Problem requirements: The answer should consist of each line below that contains the word "nearest".

Data for processing:
>>>>

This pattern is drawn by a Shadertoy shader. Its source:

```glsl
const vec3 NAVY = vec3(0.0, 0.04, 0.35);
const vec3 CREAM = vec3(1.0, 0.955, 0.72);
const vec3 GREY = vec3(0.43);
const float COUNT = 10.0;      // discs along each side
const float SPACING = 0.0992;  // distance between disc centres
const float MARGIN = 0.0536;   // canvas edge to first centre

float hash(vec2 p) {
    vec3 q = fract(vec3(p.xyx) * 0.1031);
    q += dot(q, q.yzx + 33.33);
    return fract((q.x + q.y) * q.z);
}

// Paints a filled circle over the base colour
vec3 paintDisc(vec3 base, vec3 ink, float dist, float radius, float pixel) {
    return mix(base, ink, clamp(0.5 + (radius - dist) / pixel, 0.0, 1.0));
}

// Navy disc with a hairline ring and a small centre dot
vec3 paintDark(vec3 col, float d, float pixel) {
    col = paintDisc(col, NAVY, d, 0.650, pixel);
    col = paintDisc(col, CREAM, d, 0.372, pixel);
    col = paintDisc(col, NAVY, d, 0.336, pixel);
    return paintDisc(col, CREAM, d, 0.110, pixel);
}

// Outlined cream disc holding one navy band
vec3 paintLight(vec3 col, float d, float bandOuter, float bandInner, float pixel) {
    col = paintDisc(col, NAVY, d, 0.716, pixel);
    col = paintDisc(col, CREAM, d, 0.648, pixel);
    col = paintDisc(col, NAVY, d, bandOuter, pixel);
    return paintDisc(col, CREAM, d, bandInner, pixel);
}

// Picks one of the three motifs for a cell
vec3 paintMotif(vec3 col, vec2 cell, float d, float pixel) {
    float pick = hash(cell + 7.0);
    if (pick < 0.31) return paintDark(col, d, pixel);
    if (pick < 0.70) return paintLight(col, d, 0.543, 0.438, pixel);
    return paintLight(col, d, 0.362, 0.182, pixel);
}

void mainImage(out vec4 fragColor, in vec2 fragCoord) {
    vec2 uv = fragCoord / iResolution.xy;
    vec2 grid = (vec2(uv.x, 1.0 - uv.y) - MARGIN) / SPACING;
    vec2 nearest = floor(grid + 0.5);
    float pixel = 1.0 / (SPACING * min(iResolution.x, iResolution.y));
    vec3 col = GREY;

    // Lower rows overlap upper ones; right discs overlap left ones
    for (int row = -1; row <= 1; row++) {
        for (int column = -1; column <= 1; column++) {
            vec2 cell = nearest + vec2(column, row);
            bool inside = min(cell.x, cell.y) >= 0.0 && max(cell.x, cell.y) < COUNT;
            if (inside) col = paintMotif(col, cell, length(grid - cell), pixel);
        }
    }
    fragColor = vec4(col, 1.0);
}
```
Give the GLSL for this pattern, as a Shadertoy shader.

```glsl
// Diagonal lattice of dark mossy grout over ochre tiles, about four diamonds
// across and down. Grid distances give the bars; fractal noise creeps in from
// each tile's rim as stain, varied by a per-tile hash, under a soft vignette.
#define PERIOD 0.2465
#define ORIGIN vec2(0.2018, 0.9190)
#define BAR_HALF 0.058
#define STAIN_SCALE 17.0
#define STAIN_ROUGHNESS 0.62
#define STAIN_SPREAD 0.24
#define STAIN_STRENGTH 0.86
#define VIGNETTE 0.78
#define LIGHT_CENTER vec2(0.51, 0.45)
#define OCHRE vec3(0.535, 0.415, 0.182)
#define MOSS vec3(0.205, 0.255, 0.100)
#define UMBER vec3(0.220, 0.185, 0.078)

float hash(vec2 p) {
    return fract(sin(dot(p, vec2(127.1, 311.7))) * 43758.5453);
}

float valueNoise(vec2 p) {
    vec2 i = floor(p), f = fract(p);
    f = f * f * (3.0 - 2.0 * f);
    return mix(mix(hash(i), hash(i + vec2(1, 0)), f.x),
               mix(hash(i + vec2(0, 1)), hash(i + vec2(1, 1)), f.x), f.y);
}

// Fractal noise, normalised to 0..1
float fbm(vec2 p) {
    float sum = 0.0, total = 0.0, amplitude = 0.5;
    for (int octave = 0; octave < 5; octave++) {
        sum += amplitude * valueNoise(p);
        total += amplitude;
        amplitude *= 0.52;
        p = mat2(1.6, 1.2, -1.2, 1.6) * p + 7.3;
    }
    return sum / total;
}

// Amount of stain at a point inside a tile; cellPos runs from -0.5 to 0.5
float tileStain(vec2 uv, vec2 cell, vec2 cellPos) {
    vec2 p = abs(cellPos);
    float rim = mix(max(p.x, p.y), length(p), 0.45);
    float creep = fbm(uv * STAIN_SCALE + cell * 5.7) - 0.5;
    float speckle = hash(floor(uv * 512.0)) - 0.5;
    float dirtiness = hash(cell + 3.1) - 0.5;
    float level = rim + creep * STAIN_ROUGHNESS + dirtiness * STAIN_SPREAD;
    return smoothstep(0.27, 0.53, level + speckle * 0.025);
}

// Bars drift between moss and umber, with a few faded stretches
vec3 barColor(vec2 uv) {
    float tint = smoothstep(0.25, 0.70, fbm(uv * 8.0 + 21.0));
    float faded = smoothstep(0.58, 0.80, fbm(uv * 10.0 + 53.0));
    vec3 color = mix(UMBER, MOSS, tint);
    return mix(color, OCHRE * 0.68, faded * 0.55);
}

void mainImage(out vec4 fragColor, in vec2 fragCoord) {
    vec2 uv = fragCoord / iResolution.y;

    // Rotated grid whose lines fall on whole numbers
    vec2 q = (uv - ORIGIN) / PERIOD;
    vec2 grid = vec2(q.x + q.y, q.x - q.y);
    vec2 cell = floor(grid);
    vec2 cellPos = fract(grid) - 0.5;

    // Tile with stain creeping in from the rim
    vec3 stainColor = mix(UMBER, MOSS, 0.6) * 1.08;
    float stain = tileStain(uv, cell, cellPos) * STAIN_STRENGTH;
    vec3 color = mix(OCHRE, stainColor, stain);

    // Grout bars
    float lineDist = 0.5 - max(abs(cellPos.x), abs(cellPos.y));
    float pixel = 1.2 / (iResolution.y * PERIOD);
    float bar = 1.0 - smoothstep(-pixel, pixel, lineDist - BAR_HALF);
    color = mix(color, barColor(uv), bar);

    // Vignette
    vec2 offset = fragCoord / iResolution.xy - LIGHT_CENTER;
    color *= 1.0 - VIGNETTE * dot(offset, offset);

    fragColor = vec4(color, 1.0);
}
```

<<<<

Result below:
    vec2 nearest = floor(grid + 0.5);
            vec2 cell = nearest + vec2(column, row);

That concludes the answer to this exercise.